Pictures paired with source code:
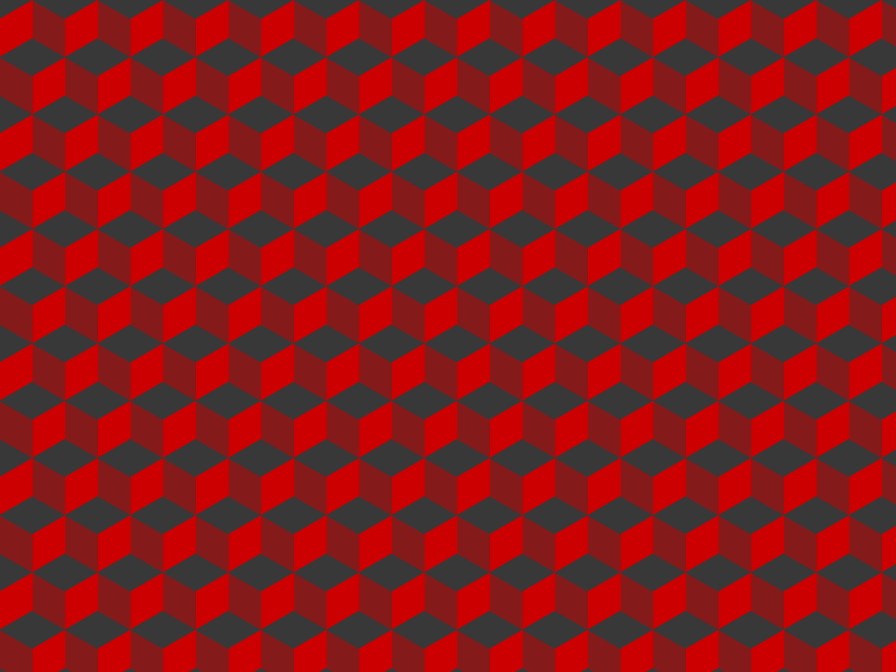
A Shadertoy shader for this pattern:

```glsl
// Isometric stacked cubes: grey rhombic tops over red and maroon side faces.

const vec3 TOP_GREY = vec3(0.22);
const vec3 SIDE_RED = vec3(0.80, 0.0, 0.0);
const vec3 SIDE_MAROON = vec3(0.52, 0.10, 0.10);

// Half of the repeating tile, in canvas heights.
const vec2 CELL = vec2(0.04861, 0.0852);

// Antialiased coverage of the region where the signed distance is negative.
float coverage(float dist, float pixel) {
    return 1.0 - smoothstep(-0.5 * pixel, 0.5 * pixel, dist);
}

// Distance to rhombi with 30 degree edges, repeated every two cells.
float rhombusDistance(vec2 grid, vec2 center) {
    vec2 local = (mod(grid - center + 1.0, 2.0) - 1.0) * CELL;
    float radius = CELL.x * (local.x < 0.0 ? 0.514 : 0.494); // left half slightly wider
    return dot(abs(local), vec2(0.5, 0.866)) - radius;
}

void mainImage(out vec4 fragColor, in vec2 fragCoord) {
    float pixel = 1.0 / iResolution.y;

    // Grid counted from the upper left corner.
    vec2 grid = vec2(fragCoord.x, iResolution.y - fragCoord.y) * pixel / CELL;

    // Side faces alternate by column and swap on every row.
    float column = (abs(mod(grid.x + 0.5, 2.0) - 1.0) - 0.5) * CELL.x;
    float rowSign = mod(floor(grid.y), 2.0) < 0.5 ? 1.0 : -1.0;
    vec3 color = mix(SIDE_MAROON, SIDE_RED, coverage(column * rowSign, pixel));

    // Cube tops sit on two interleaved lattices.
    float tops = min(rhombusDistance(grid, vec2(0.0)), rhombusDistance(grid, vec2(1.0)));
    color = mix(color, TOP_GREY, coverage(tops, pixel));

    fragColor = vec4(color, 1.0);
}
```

» **Activity**: Look for the word "tops" in the data, then return every line that contains it.

» **Completed task**:
// Isometric stacked cubes: grey rhombic tops over red and maroon side faces.
    // Cube tops sit on two interleaved lattices.
    float tops = min(rhombusDistance(grid, vec2(0.0)), rhombusDistance(grid, vec2(1.0)));
    color = mix(color, TOP_GREY, coverage(tops, pixel));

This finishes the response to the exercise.